If I regear it will be to 5.29s simply due to the fact they offer more reduction and a slower crawl speed than the transfer case reduction gears on 4.11s.
 
Joined
Oct 22, 2002
Messages
4,482
Location
Durango, Colorado
I ran 295's for a couple of years. Drove all over the state with them. It's pretty much everything the 80 can do to almost keep up with traffic on 33's over 8000'

IMO the overall weight of your truck will have as much or more to do with climbing the passes at HWY speeds.

I'd expect to run 5-10% slower uphill on 285's pending grade and altitude.
 
Joined
Aug 26, 2009
Messages
5,791
Location
flat earth Midwest
BTDT with an FJ55. I haven't gotten the 80 to the real mountains yet, but know about what to expect. I worry less about road performance than about how things go in low range. I'm not too worried in that regard. On the other hand, I'be be dragging a trailer along, so it should be interesting.
 

fj80pb

SILVER Star
Joined
Jul 10, 2012
Messages
154
Location
WNC
You're right mate, there are zillions of threads on this (I'm even feeding the beast here) . But the number of posts won't change the math.

If one want to keep OEM specs: bigger tires=re-gearing. And there's no scape from this equation. Otherwise, there's a net loss in performance-only aggravated at high altitude...and the 80 ain't a fast rig to begin with...

Granted, many folks are happily living with 33', 35' even 37' shoes, w/o re-gearing, and a rather tranquil, unhurried-moving rig. And that's perfectly fine, it even “feels” right...for as long one is aware of what to expect.

If you drive most of the time at high altitude pavement/highway, expect to keep current performance, the stock size is the only rational option (w/o re-gearing). If, on the other hand, looks is an important consideration...well...your call.

Cheers
 

hamishpotter

SILVER Star
Joined
Dec 27, 2013
Messages
1,691
Location
NYC / CT
I see zillions of threads on loss of power due to +tire size. Does it have the same effect on braking? I don't mind chugging along down the road but I do occasionally worry about braking distances driving in urban areas. I'm assuming bigger tires should have bigger brakes, since the road side of the equation has a bigger lever with bigger tires. Is that true, and sorry for hijack
 

SmokingRocks

I bought a Cruiser to keep miles off my Cruiser
Joined
Oct 6, 2014
Messages
3,362
Location
Colorado
yes and no. The brakes will be adequate up to a certain degree. Idk what that is but I would bet the stock brakes can handle 37's and under just fine.

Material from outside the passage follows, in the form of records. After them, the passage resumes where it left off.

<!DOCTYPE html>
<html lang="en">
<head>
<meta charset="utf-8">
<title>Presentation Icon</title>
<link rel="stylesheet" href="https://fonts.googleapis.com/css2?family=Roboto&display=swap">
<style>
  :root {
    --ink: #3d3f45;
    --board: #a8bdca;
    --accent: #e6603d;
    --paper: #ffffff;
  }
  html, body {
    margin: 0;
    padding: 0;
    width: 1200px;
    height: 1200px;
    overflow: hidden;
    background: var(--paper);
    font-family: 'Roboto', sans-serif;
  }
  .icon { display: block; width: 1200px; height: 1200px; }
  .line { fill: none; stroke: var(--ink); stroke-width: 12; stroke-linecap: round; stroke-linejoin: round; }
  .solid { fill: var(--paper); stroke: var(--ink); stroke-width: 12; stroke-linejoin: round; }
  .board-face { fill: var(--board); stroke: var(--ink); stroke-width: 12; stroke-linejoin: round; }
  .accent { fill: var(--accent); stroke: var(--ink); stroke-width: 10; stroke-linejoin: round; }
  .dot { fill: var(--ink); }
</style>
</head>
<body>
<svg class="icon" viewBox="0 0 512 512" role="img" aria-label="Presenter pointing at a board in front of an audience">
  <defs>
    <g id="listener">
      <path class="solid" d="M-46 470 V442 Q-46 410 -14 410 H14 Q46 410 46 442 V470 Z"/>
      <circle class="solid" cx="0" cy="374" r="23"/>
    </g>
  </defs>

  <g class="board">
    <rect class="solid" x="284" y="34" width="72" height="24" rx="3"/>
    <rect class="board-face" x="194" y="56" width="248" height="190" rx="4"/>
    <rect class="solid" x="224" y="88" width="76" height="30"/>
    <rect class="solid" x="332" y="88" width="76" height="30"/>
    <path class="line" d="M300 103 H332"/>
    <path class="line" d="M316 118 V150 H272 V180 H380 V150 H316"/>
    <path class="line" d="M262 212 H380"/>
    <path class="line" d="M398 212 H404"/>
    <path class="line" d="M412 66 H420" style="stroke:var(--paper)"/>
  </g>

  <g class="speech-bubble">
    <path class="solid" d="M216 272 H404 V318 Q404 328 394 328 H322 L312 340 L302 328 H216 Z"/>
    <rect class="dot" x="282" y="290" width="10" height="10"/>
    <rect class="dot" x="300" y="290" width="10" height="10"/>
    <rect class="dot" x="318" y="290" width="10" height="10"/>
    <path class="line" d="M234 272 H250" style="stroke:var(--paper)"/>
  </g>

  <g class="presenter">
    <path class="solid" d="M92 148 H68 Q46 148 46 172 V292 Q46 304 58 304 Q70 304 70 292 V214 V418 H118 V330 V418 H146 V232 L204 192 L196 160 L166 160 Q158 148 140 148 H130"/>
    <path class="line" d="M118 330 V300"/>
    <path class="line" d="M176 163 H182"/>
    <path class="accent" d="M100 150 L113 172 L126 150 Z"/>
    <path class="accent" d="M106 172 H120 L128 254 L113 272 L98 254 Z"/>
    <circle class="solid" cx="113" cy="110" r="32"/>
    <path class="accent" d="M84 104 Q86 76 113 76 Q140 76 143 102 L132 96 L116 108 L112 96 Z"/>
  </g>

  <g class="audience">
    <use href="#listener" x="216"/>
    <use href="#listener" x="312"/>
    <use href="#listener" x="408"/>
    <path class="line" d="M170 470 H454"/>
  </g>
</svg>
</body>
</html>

Obviously a truck wont handle, stop or go like stock. You can't expect it to, you are altering a intricately engineered product.
 
Last edited:
Joined
Aug 5, 2010
Messages
4,900
Location
Colorado
Well based on the responses in this thread so far, I may go ahead and stick with 265's or hope I have a couple extra grand sitting around by spring time.

I know it's not a rocket, but compared to a my 4banger mini truck, my FJ60 (or even my V8 swapped 62), it really does seem to have adequate power for driving up the hill. Not quite as good as my 5vz 4runners, but I think it would be on par if it had a manual transmission. I think I will kick myself if I end up dropping much speed on the way to the mountains or over the hill to Utah. I am not known to be a patient person, and neither is the :princess:
 
Joined
Aug 5, 2010
Messages
4,900
Location
Colorado
I see zillions of threads on loss of power due to +tire size. Does it have the same effect on braking? I don't mind chugging along down the road but I do occasionally worry about braking distances driving in urban areas. I'm assuming bigger tires should have bigger brakes, since the road side of the equation has a bigger lever with bigger tires. Is that true, and sorry for hijack

Yes, brakes are affected by tire size, but more for weight reasons than the actual tire diameter. The effect is less pronounced than power loss due to tire size.
 

Users who are viewing this thread

Top Bottom